**What the task asks**. Only the lines containing the string "drawBananas" are needed; copy all of them from the listing.

**Dataset records**.
==================================================
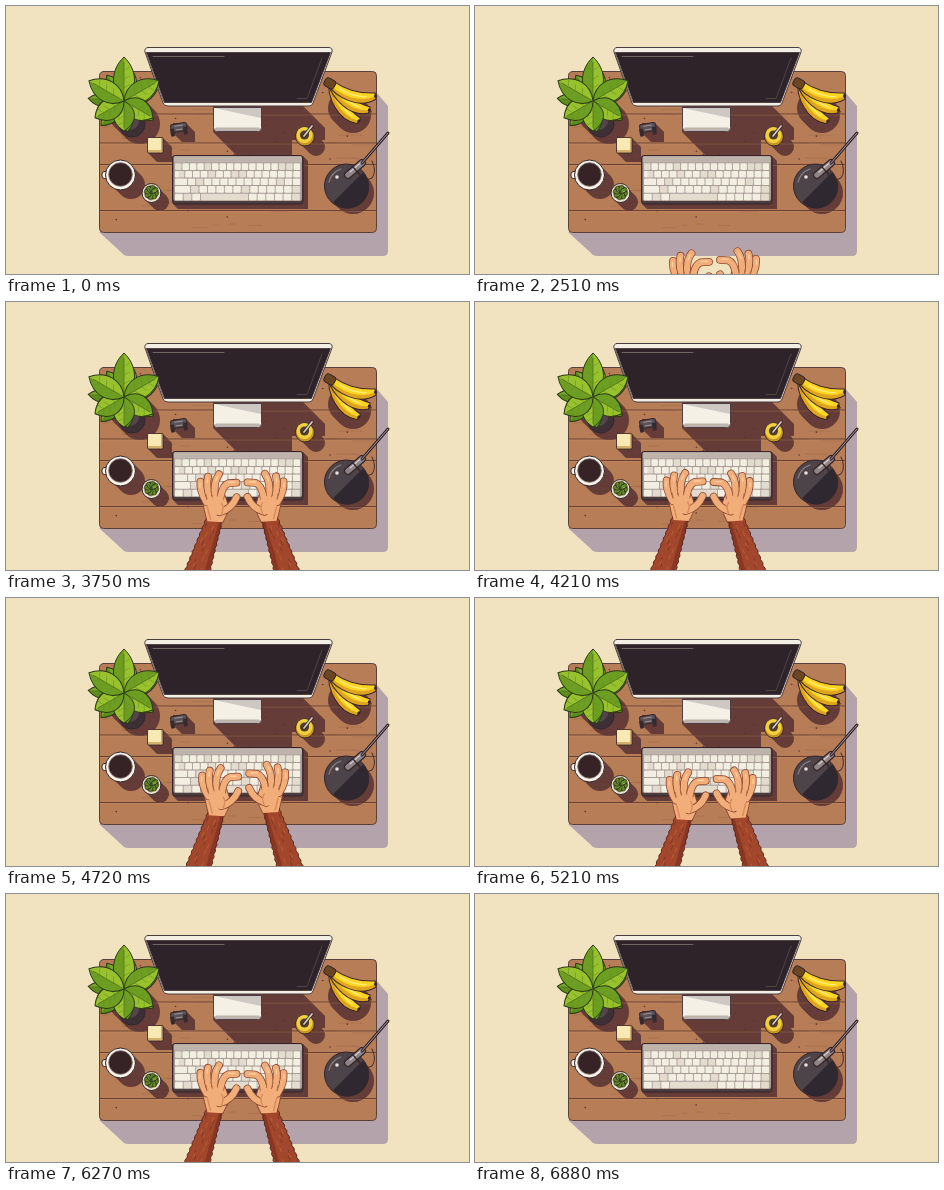
Recreate the animation shown at these times as an HTML page with a canvas. Size 463 by 268 pixels, loop 8.18 s.

```html
<!DOCTYPE html>
<html lang="en">
<head>
<meta charset="utf-8">
<title>Desk</title>
<style>
html, body { margin: 0; width: 100%; height: 100%; overflow: hidden; background: #f1e2c0; }
canvas { display: block; width: 463px; height: 268px; }
</style>
</head>
<body>
<canvas id="stage"></canvas>
<script>
const W = 463, H = 268, LOOP = 8180;
const ENTER = 2510, TYPE = 2970, REST = 6580, LEAVE = 6880, STROKE = 828;
const INK = '#35252a', SHADE = '#653c37', SKIN = '#f2ae7a', SKIN_INK = '#8a4930';
const dpr = window.devicePixelRatio || 1;

const stage = setup(document.getElementById('stage'));
const room = setup(document.createElement('canvas'));
let c = room;

function setup(canvas) {
  canvas.width = W * dpr;
  canvas.height = H * dpr;
  const ctx = canvas.getContext('2d');
  ctx.scale(dpr, dpr);
  ctx.lineJoin = ctx.lineCap = 'round';
  return ctx;
}

function path(d, fill, line, width = 1) {
  const p = new Path2D(d);
  if (fill) { c.fillStyle = fill; c.fill(p); }
  if (line) { c.strokeStyle = line; c.lineWidth = width; c.stroke(p); }
}
function box(x, y, w, h, r, fill, line, width) {
  const p = new Path2D();
  p.roundRect(x, y, w, h, r);
  path(p, fill, line, width);
}
function disc(x, y, r, fill, line, width) {
  const p = new Path2D();
  p.arc(x, y, r, 0, Math.PI * 2);
  path(p, fill, line, width);
}
function at(x, y, angle, draw) {
  c.save();
  c.translate(x, y);
  c.rotate(angle);
  draw();
  c.restore();
}
function seeded(seed) {
  return () => (seed = seed * 16807 % 2147483647) / 2147483647;
}

// Shadows fall diagonally, down and to the right.
function castBox(x, y, w, h, d) {
  path(`M${x} ${y}h${w}l${d} ${d}v${h}h${-w}l${-d} ${-d}Z`, SHADE);
}
function castDisc(x, y, r, d) {
  path(`M${x} ${y}l${d} ${d}`, null, SHADE, r * 2);
}

function drawDesk() {
  const rnd = seeded(71);
  path('M93 226L116 247Q118 250 122 250H377Q382 250 382 245V100L370 86V226Z', '#b5a3ac');
  const top = new Path2D();
  top.roundRect(93.5, 65.5, 277, 161, 4);
  path(top, '#b77d57');
  c.save();
  c.clip(top);
  castBox(207, 101, 49, 25, 30);
  castBox(207, 90, 80, 12, 32);
  castBox(167, 150, 130, 48, 5);
  castBox(142, 132, 15, 15, 9);
  castBox(167, 117, 13, 10, 9);
  castDisc(115, 169, 14, 10);
  castDisc(145, 187, 9, 9);
  castDisc(299, 130, 9, 11);
  castDisc(340, 180, 21, 7);
  castDisc(122, 106, 20, 12);
  castDisc(340, 102, 18, 7);
  for (let i = 0; i < 40; i++) {
    path(`M${96 + rnd() * 250} ${68 + rnd() * 156}h${5 + rnd() * 22}`, null, 'rgba(90,45,30,.22)', .6);
  }
  for (let i = 0; i < 36; i++) disc(98 + rnd() * 268, 69 + rnd() * 154, .8, '#573430');
  for (const y of [108, 137, 158.5, 204.5]) {
    path(`M94 ${y}H370`, null, '#5f3a32', .9);
    path(`M94 ${y + 1}H370`, null, 'rgba(225,165,120,.3)', .7);
  }
  c.restore();
  path(top, null, '#59403a', 1);
}

function drawMonitor() {
  path('M142 41.500H323Q327 42 326 46L307 97Q306 100 303 100H162Q158 100 157 97L139 46Q138 42 142 41.500Z', '#f4efe4', '#4b3e42', 1);
  path('M140.500 46.500H324.500L305.500 96.500H158.500Z', '#2d2329', INK, .7);
  path('M147 50.500H218', null, '#8d817d', .7);
  path('M291 92.500H301L316 52', null, '#5e5254', .7);
  box(207.5, 101.5, 48, 24, [0, 0, 4, 4], '#f4f0e6', '#4b3e42', 1);
  path('M208 102H255V112Z', '#cfc8c2');
  box(209, 121.5, 45, 3.5, 2, '#bdb4ae');
}

function drawKeyboard() {
  const rnd = seeded(19);
  const key = (x, y, w) => box(x, y, w - .9, 6.6, .8, rnd() < .15 ? '#e3dbce' : '#f3eee2');
  box(166.5, 149.5, 130.5, 48.5, 2.5, '#4b3c3e', INK, 1);
  box(167.5, 150, 128.5, 45, 2, '#a99f99');
  box(168, 150.5, 127.5, 6, 1, '#beb4ab');
  for (let row = 0; row < 4; row++) {
    const n = 17 - row, lead = row * 2.5, w = (126 - lead) / n;
    for (let i = 0; i < n; i++) key(169 + lead + i * w, 157.3 + row * 7.6, w);
    if (lead) key(169, 157.3 + row * 7.6, lead + 2);
  }
  for (let i = 0, x = 169; i < 10; i++) {
    const w = i === 3 ? 48 : 8.65;
    key(x, 187.7, w);
    x += w;
  }
}

// Pointed leaf with one darker half, a midrib and side veins.
function leaf(x, y, angle, len, w, light = '#98c22d') {
  at(x, y, angle, () => {
    const edge = `M0 0C${len * .25} ${-w} ${len * .7} ${-w} ${len} 0`;
    path(`${edge}C${len * .7} ${w} ${len * .25} ${w} 0 0Z`, light, '#2a3518', 1);
    path(`${edge}Z`, 'rgba(40,100,15,.38)');
    path(`M0 0H${len * .88}`, null, '#4a6b1c', .7);
    for (let k = .3; k < .8; k += .2) {
      path(`M${len * k + 3} ${-w * .4}L${len * k} 0l3 ${w * .4}`, null, '#658b22', .5);
    }
  });
}

function drawPlants() {
  disc(126, 118, 13, '#3c3036', INK);
  disc(124, 115, 9, '#55464b');
  const under = 7, over = 6;
  for (let i = 0; i < under; i++) {
    const a = .55 + i * Math.PI * 2 / under;
    leaf(118, 96, a, 33 + 3 * Math.cos(2 * a), 10, '#79a826');
  }
  for (let i = 0; i < over; i++) {
    const a = -Math.PI / 2 + i * Math.PI * 2 / over;
    leaf(118, 95, a, 37 - 7 * Math.sin(a), 14);
  }
  disc(145.5, 187, 9.5, '#efe7d9', INK);
  disc(145.5, 186.5, 7.3, '#4c4230');
  for (let a = .2; a < 6.4; a += Math.PI / 4) leaf(145.5, 186.5, a, 7, 3, '#a9c36a');
}

function drawSmallThings() {
  // Coffee
  box(96, 165.5, 10, 7, 2.5, '#f7f3e9', INK);
  disc(114.5, 169, 15, '#f7f3e9', INK);
  disc(114.5, 168.5, 11.8, '#352326', '#7f706b', .8);
  // Note block
  box(141.5, 131.5, 15.5, 15.5, 1, '#d2b06d', INK, .8);
  box(142, 132, 13, 12, 1, '#f8e8b4');
  // Clip
  at(173, 122.5, -.16, () => {
    box(-8, -5, 16, 8, 2, '#5b5257', INK);
    for (const x of [-9, 4]) box(x, -1, 4, 8, 1, '#352c31');
    path('M-4 -3H4M-3 1H3', null, '#a0959a');
  });
  // Pen cup
  disc(299, 130.5, 9.5, '#c89723', INK);
  disc(298.5, 129, 8, '#f3d13c');
  disc(298.5, 129, 4.6, '#54402a');
  const pen = 'M298 130L306 120';
  path(pen, null, INK, 3.4);
  path(pen, null, '#d8cfc5', 1.7);
}

function drawBananas() {
  for (let i = 2; i >= 0; i--) {
    at(326, 79, .25 + i * .34, () => {
      path('M0 -4Q22 4 44 -3L46 3Q36 13 20 11Q4 9 -3 1Z', '#e0a51c', INK, 1);
      path('M1 -3Q22 5 43 -2L44 1Q32 9 18 7Q5 5 -1 0Z', '#fbd524');
      path('M9 2Q23 6 36 3', null, '#fff08a', 1.1);
      disc(45, 0, 1.6, INK);
    });
  }
  at(324, 78, .5, () => box(-6, -5, 11, 9, 3, '#6a4623', INK));
}

function drawLamp() {
  disc(340.5, 180, 22, '#4d444a', INK);
  at(340.5, 180, -Math.PI / 4, () => path('M-21 2H21A21 21 0 0 1 -21 2Z', '#302830'));
  path('M323 176A19 19 0 0 1 335 163', null, '#8d8286', 1.2);
  disc(331, 171, 1.8, '#e9e3dc');
  path('M352 165Q356 178 366 172Q371 165 366 155', null, INK, .9);
  const arm = 'M342 169L356 157', rod = 'M356 157L382 127';
  path(arm, null, INK, 8);
  path(arm, null, '#8e8487', 5.5);
  path('M344 166L355 156.500', null, '#d6cec9', 1.2);
  path('M347 161L353 168', null, INK, 1.2);
  path(rod, null, INK, 3);
  path(rod, null, '#a39999', 1);
}

// Sleeve of fur, widening until it runs past the lower edge.
function furArm() {
  const rnd = seeded(5);
  let left = '', right = '';
  for (let d = 0; d <= 70; d += 3) {
    const tuft = d % 2 ? .7 : -.4;
    left = `L${204 - d * .41 - tuft} ${214 + d}` + left;
    right += `L${220 - d * .24 + tuft} ${214 + d}`;
  }
  path(`M204 214L208 213L211 216L214 213L217 216${right}${left}Z`, '#a2472b', '#5e2a20', 1);
  path('M218 219L200 282', null, 'rgba(90,28,20,.35)', 4);
  for (let d = 5; d < 60; d += 3) {
    path(`M${206 - d * .38 + rnd() * (11 + d * .16)} ${214 + d}l-1.500 4`, null, d % 2 ? '#7f3623' : '#bd6039', .9);
  }
}

const PALM = 'M200 194Q210 184 222 191L226 203Q224 211 220 218L205 217Q202 206 200 194Z';
const FINGERS = [
  'M204 198Q197 187 198 177.500',
  'M208 195Q203 182 205.500 172.500',
  'M213 193Q210 179 216.500 170',
  'M218 193Q220 181 226 179L234 178.500',
  'M217 208Q229 205 234 193'
];

function hand(dx, dy, mirrored) {
  c.save();
  c.translate(dx, dy);
  if (mirrored) {
    c.translate(479, -4);
    c.scale(-1, 1);
  }
  path(PALM, null, SKIN_INK, 1.8);
  furArm();
  path(PALM, SKIN);
  for (const finger of FINGERS) {
    path(finger, null, SKIN_INK, 7.8);
    path(finger, null, SKIN, 6.2);
  }
  path('M204 195Q213 188 221 194L221 210L206 211Z', SKIN);
  path('M205 203Q207 211 208 215M219 199Q222 203 219 210', null, '#d98a58', 1.4);
  path('M203.500 190L204.500 195M208.500 187L210 193M215 188V192', null, '#b26a45', .9);
  path('M197.500 179V183M205 174V178M215 172L213 177M226 178H232', null, '#ffd2a3', 1.2);
  c.restore();
}

const clamp = v => Math.max(0, Math.min(1, v));
const ease = v => (v = clamp(v)) * v * (3 - 2 * v);
const mix = (a, b, k) => a + (b - a) * k;

// Strokes alternate: sway right with the right hand lifting, then left with the left.
function poseAt(t) {
  const u = Math.max(0, t - TYPE) / STROKE, p = u % 1;
  const toRight = Math.floor(u) % 2 === 0;
  const wave = Math.sin(2 * Math.PI * p), lift = Math.max(0, wave), press = Math.max(0, -wave);
  const sway = Math.sin(Math.PI * Math.min(1, p / .72)) * (toRight ? 3.5 : -3.5);
  const typing = ease((t - TYPE) / 300) - ease((t - REST) / 100);
  const slide = 69 * (1 - clamp((t - ENTER) / 200)) ** 2 + 95 * clamp((t - 6680) / 200) ** 2;
  return {
    x: mix(0, sway - 3.5, typing),
    left: slide + mix(9, 1 + 3.5 * press - (toRight ? 1.3 : 5) * lift, typing),
    right: slide + mix(11, 5.5 + press - (toRight ? 7 : 0) * lift, typing)
  };
}

function frame(t) {
  c.drawImage(room.canvas, 0, 0, W, H);
  if (t < ENTER || t >= LEAVE) return;
  const pose = poseAt(t);
  hand(pose.x, pose.left, false);
  hand(pose.x, pose.right, true);
}

c.fillStyle = '#f1e2c0';
c.fillRect(0, 0, W, H);
drawDesk();
drawMonitor();
drawKeyboard();
drawPlants();
drawSmallThings();
drawBananas();
drawLamp();

c = stage;
const start = performance.now();
function tick() {
  frame((performance.now() - start) % LOOP);
  requestAnimationFrame(tick);
}
tick();
</script>
</body>
</html>
```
==================================================
**Solution**.
function drawBananas() {
drawBananas();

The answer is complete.